DATA START
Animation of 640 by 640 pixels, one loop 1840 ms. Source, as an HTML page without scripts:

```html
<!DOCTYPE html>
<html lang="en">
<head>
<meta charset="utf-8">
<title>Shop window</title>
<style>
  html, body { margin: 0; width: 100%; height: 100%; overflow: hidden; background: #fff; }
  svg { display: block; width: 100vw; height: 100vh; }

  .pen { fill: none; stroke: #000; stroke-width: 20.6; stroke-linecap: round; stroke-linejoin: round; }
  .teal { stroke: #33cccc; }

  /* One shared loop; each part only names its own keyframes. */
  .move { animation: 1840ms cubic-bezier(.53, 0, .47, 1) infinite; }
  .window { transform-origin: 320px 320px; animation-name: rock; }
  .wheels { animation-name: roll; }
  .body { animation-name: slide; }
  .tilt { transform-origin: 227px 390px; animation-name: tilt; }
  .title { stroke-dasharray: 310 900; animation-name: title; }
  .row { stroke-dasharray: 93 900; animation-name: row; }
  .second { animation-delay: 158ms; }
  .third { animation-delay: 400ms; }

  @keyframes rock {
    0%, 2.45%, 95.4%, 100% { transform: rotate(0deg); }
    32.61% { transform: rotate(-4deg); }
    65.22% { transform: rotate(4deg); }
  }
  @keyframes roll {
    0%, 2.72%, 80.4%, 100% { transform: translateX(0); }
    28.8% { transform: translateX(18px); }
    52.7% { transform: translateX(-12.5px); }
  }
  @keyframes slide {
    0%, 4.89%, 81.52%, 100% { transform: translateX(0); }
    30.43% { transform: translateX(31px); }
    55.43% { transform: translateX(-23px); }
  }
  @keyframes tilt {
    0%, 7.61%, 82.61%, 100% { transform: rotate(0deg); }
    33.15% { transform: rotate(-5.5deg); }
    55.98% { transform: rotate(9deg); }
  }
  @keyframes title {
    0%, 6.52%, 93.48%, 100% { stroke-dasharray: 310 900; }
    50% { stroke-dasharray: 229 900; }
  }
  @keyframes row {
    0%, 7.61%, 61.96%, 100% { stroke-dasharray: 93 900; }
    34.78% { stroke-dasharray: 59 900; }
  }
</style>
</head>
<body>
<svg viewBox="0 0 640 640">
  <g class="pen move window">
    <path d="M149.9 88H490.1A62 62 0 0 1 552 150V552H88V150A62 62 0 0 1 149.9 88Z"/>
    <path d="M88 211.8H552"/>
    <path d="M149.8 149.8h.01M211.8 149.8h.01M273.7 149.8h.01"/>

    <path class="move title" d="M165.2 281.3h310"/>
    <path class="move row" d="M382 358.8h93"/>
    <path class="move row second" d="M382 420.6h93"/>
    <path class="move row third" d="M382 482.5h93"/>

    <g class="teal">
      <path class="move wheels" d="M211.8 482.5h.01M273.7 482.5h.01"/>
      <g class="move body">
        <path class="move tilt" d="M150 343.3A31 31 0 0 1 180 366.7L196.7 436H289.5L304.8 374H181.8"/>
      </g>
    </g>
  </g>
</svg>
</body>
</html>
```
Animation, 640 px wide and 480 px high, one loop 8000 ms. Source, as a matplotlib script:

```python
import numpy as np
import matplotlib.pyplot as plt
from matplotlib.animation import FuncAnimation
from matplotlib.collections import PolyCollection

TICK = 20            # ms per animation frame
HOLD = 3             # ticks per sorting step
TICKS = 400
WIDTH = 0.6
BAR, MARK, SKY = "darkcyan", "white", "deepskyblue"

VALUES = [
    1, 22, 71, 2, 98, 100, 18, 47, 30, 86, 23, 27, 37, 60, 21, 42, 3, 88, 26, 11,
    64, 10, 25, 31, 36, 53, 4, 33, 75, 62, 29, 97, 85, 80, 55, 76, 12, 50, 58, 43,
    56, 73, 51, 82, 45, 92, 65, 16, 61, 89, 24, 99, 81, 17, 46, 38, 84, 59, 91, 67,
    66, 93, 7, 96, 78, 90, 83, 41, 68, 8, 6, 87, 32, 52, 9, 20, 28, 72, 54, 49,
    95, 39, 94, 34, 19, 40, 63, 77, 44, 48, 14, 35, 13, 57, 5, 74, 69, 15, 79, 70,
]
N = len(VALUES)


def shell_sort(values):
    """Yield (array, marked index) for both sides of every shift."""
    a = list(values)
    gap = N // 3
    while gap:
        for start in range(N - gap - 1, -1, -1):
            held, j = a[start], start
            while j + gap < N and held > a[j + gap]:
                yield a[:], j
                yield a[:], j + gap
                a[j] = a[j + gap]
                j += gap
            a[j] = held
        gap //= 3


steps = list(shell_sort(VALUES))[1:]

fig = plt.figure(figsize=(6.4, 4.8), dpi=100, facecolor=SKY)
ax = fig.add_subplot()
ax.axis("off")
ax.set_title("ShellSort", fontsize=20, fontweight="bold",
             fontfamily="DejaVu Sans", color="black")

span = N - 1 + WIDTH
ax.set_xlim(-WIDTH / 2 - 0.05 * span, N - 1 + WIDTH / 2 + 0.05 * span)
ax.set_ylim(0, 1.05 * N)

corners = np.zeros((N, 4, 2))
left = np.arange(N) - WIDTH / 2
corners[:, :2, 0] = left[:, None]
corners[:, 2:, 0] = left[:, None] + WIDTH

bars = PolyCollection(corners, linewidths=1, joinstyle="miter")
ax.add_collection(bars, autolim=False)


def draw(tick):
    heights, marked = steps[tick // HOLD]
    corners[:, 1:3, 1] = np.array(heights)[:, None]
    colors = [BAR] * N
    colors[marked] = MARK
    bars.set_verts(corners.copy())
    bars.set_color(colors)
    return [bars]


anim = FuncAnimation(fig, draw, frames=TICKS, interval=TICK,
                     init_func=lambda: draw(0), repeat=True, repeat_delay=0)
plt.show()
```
DATA END
Answer with a single number: how many lines in the data above have the string "second" in them?

- **ANSWER FOR THE TASK**
2